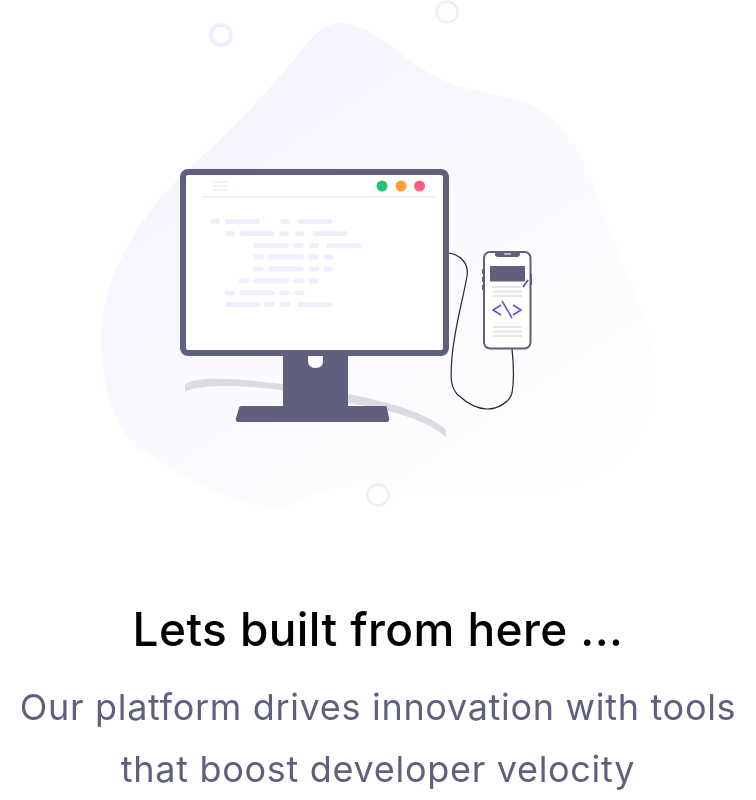
<!DOCTYPE html>
<html lang="en">
<head>
<meta charset="utf-8">
<title>Lets built from here</title>
<style>
:root {
  --ink: #000;
  --slate: #5f5f7e;
  --lavender: #efedff;
  --violet: #5a4bea;
  --shadow: #dcdbe4;
  --green: #25c17a;
  --orange: #ff9f37;
  --pink: #ff5c82;
  --page: #fff;
}
* { box-sizing: border-box; margin: 0; }
body { width: 756px; height: 800px; overflow: hidden; background: var(--page); }
.onboarding {
  display: flex;
  flex-direction: column;
  width: 756px;
  height: 800px;
  font-family: Inter, Roboto, sans-serif;
  text-align: center;
  white-space: nowrap;
}
.illustration { display: block; flex: none; width: 756px; height: 599px; }
.title {
  margin-bottom: 17px;
  color: var(--ink);
  font-size: 46px;
  font-weight: 500;
  line-height: 60px;
  letter-spacing: 0.4px;
}
.subtitle {
  color: var(--slate);
  font-size: 36px;
  font-weight: 400;
  line-height: 62px;
  letter-spacing: 0.7px;
}
.rings { fill: none; stroke: var(--lavender); stroke-width: 3; }
.code { fill: none; stroke: var(--lavender); stroke-width: 5; stroke-linecap: round; }
.slate { fill: var(--slate); }
.cable { fill: none; stroke: #25252d; stroke-width: 1.2; }
.symbol { fill: none; stroke: var(--violet); stroke-width: 1.5; }
</style>
</head>
<body>
<main class="onboarding">
  <svg class="illustration" viewBox="0 0 756 599" role="img" aria-label="A desktop monitor showing code, connected by cable to a phone">
    <defs>
      <linearGradient id="blob-fill" x1="0.1" y1="0.1" x2="0.75" y2="0.95">
        <stop offset="0" stop-color="#f4f2ff"/>
        <stop offset="0.5" stop-color="#faf9ff"/>
        <stop offset="1" stop-color="#fefefe"/>
      </linearGradient>
    </defs>

    <path class="blob" fill="url(#blob-fill)" d="M341 23C377 24 402 64 450 83C492 99 530 93 560 126C590 159 604 220 626 272C645 318 657 348 655 385C652 436 610 479 545 491C470 503 410 481 336 488C304 491 304 507 276 507C232 507 168 468 137 447C112 425 101 380 101 338C102 270 144 209 197 161C235 127 266 94 296 57C312 37 323 23 341 23Z"/>

    <g class="rings">
      <circle cx="221" cy="35" r="10" stroke-width="3.5"/>
      <circle cx="447" cy="12" r="10.5" stroke-width="2.5"/>
      <circle cx="378" cy="495" r="10.5" stroke-width="2.5"/>
    </g>

    <path class="desk-shadow" fill="var(--shadow)" d="M185 384C198 376 232 378 283 384L348 394C392 402 431 415 446 430V437C426 420 390 409 348 403L283 390C232 384 198 385 185 392Z"/>

    <g class="monitor">
      <path class="slate" d="M283 350H348V406H385Q387 406 387 408L389 418Q390 422 386 422H239Q235 422 236 418L239 408Q239 406 242 406H283Z"/>
      <path fill="#fff" d="M308 354H323V361Q323 368 315.500 368Q308 368 308 361Z"/>
      <rect x="183" y="172" width="263" height="181" rx="5" fill="#fff" stroke="var(--slate)" stroke-width="6"/>
      <path fill="none" stroke="var(--lavender)" stroke-width="1.5" d="M213 182H228M213 186H228M213 190H228M202 197H436"/>
      <circle cx="382" cy="186" r="5.500" fill="var(--green)"/>
      <circle cx="401" cy="186" r="5.500" fill="var(--orange)"/>
      <circle cx="419.500" cy="186" r="5.500" fill="var(--pink)"/>
      <g class="code">
        <path d="M212.500 221.500H217.500M227.500 221.500H257.500M282.500 221.500H287.500M300 221.500H330"/>
        <path d="M227.500 233.500H232.500M242 233.500H272M281.500 233.500H286.500M297 233.500H302M315 233.500H345"/>
        <path d="M256 245.500H286.500M296 245.500H301.500M311.500 245.500H316.500M329 245.500H359.500"/>
        <path d="M256 257H261.500M270.500 257H301.500M311 257H316.500M326 257H331"/>
        <path d="M256 269H261.500M270.500 269H301.500M311 269H316.500M326 269H331"/>
        <path d="M241.500 281H246.500M256 281H286.500M296 281H301.500M311.500 281H316.500"/>
        <path d="M227.500 293H232.500M241.500 293H272M281.500 293H286.500M297 293H302"/>
        <path d="M227.500 304.500H257.500M266.500 304.500H272M282.500 304.500H287.500M300 304.500H330"/>
      </g>
    </g>

    <path class="cable" d="M449 253C461 255 469 264 467 276C463 300 455 325 452 357C450 380 451 388 458 395C469 405 479 409 487 409C498 409 510 402 512 393C514 382 514 368 512 349"/>

    <g class="phone">
      <path fill="none" stroke="var(--slate)" stroke-width="2" d="M483 269V274M483 277V282M483 285V290M531 274V285"/>
      <rect x="484" y="252" width="46.500" height="96.500" rx="6" fill="#fff" stroke="var(--slate)" stroke-width="2"/>
      <path class="slate" d="M495 252H520V254Q520 257 517 257H498Q495 257 495 254Z"/>
      <path stroke="#fff" stroke-width="1" d="M504 254H511"/>
      <rect class="slate" x="490" y="266" width="35" height="15.500"/>
      <path fill="none" stroke="#e6e6ea" stroke-width="2" d="M492 287H521M493 291.500H522M493 296H522M493 327H522M493 331.500H522M493 336H522"/>
      <path stroke="var(--violet)" stroke-width="1.800" d="M523 287L528 280"/>
      <path class="symbol" d="M501 305L493 310L501 315M502 301L512 318M513 305L521 310L513 315"/>
    </g>
  </svg>

  <h1 class="title">Lets built from here ...</h1>
  <p class="subtitle">Our platform drives innovation with tools<br>that boost developer velocity</p>
</main>
</body>
</html>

= = = = = = =

TASK GOAL
Give the records again exactly, pictures left out.

FINISHED EXERCISE
<!DOCTYPE html>
<html lang="en">
<head>
<meta charset="utf-8">
<title>Lets built from here</title>
<style>
:root {
  --ink: #000;
  --slate: #5f5f7e;
  --lavender: #efedff;
  --violet: #5a4bea;
  --shadow: #dcdbe4;
  --green: #25c17a;
  --orange: #ff9f37;
  --pink: #ff5c82;
  --page: #fff;
}
* { box-sizing: border-box; margin: 0; }
body { width: 756px; height: 800px; overflow: hidden; background: var(--page); }
.onboarding {
  display: flex;
  flex-direction: column;
  width: 756px;
  height: 800px;
  font-family: Inter, Roboto, sans-serif;
  text-align: center;
  white-space: nowrap;
}
.illustration { display: block; flex: none; width: 756px; height: 599px; }
.title {
  margin-bottom: 17px;
  color: var(--ink);
  font-size: 46px;
  font-weight: 500;
  line-height: 60px;
  letter-spacing: 0.4px;
}
.subtitle {
  color: var(--slate);
  font-size: 36px;
  font-weight: 400;
  line-height: 62px;
  letter-spacing: 0.7px;
}
.rings { fill: none; stroke: var(--lavender); stroke-width: 3; }
.code { fill: none; stroke: var(--lavender); stroke-width: 5; stroke-linecap: round; }
.slate { fill: var(--slate); }
.cable { fill: none; stroke: #25252d; stroke-width: 1.2; }
.symbol { fill: none; stroke: var(--violet); stroke-width: 1.5; }
</style>
</head>
<body>
<main class="onboarding">
  <svg class="illustration" viewBox="0 0 756 599" role="img" aria-label="A desktop monitor showing code, connected by cable to a phone">
    <defs>
      <linearGradient id="blob-fill" x1="0.1" y1="0.1" x2="0.75" y2="0.95">
        <stop offset="0" stop-color="#f4f2ff"/>
        <stop offset="0.5" stop-color="#faf9ff"/>
        <stop offset="1" stop-color="#fefefe"/>
      </linearGradient>
    </defs>

    <path class="blob" fill="url(#blob-fill)" d="M341 23C377 24 402 64 450 83C492 99 530 93 560 126C590 159 604 220 626 272C645 318 657 348 655 385C652 436 610 479 545 491C470 503 410 481 336 488C304 491 304 507 276 507C232 507 168 468 137 447C112 425 101 380 101 338C102 270 144 209 197 161C235 127 266 94 296 57C312 37 323 23 341 23Z"/>

    <g class="rings">
      <circle cx="221" cy="35" r="10" stroke-width="3.5"/>
      <circle cx="447" cy="12" r="10.5" stroke-width="2.5"/>
      <circle cx="378" cy="495" r="10.5" stroke-width="2.5"/>
    </g>

    <path class="desk-shadow" fill="var(--shadow)" d="M185 384C198 376 232 378 283 384L348 394C392 402 431 415 446 430V437C426 420 390 409 348 403L283 390C232 384 198 385 185 392Z"/>

    <g class="monitor">
      <path class="slate" d="M283 350H348V406H385Q387 406 387 408L389 418Q390 422 386 422H239Q235 422 236 418L239 408Q239 406 242 406H283Z"/>
      <path fill="#fff" d="M308 354H323V361Q323 368 315.500 368Q308 368 308 361Z"/>
      <rect x="183" y="172" width="263" height="181" rx="5" fill="#fff" stroke="var(--slate)" stroke-width="6"/>
      <path fill="none" stroke="var(--lavender)" stroke-width="1.5" d="M213 182H228M213 186H228M213 190H228M202 197H436"/>
      <circle cx="382" cy="186" r="5.500" fill="var(--green)"/>
      <circle cx="401" cy="186" r="5.500" fill="var(--orange)"/>
      <circle cx="419.500" cy="186" r="5.500" fill="var(--pink)"/>
      <g class="code">
        <path d="M212.500 221.500H217.500M227.500 221.500H257.500M282.500 221.500H287.500M300 221.500H330"/>
        <path d="M227.500 233.500H232.500M242 233.500H272M281.500 233.500H286.500M297 233.500H302M315 233.500H345"/>
        <path d="M256 245.500H286.500M296 245.500H301.500M311.500 245.500H316.500M329 245.500H359.500"/>
        <path d="M256 257H261.500M270.500 257H301.500M311 257H316.500M326 257H331"/>
        <path d="M256 269H261.500M270.500 269H301.500M311 269H316.500M326 269H331"/>
        <path d="M241.500 281H246.500M256 281H286.500M296 281H301.500M311.500 281H316.500"/>
        <path d="M227.500 293H232.500M241.500 293H272M281.500 293H286.500M297 293H302"/>
        <path d="M227.500 304.500H257.500M266.500 304.500H272M282.500 304.500H287.500M300 304.500H330"/>
      </g>
    </g>

    <path class="cable" d="M449 253C461 255 469 264 467 276C463 300 455 325 452 357C450 380 451 388 458 395C469 405 479 409 487 409C498 409 510 402 512 393C514 382 514 368 512 349"/>

    <g class="phone">
      <path fill="none" stroke="var(--slate)" stroke-width="2" d="M483 269V274M483 277V282M483 285V290M531 274V285"/>
      <rect x="484" y="252" width="46.500" height="96.500" rx="6" fill="#fff" stroke="var(--slate)" stroke-width="2"/>
      <path class="slate" d="M495 252H520V254Q520 257 517 257H498Q495 257 495 254Z"/>
      <path stroke="#fff" stroke-width="1" d="M504 254H511"/>
      <rect class="slate" x="490" y="266" width="35" height="15.500"/>
      <path fill="none" stroke="#e6e6ea" stroke-width="2" d="M492 287H521M493 291.500H522M493 296H522M493 327H522M493 331.500H522M493 336H522"/>
      <path stroke="var(--violet)" stroke-width="1.800" d="M523 287L528 280"/>
      <path class="symbol" d="M501 305L493 310L501 315M502 301L512 318M513 305L521 310L513 315"/>
    </g>
  </svg>

  <h1 class="title">Lets built from here ...</h1>
  <p class="subtitle">Our platform drives innovation with tools<br>that boost developer velocity</p>
</main>
</body>
</html>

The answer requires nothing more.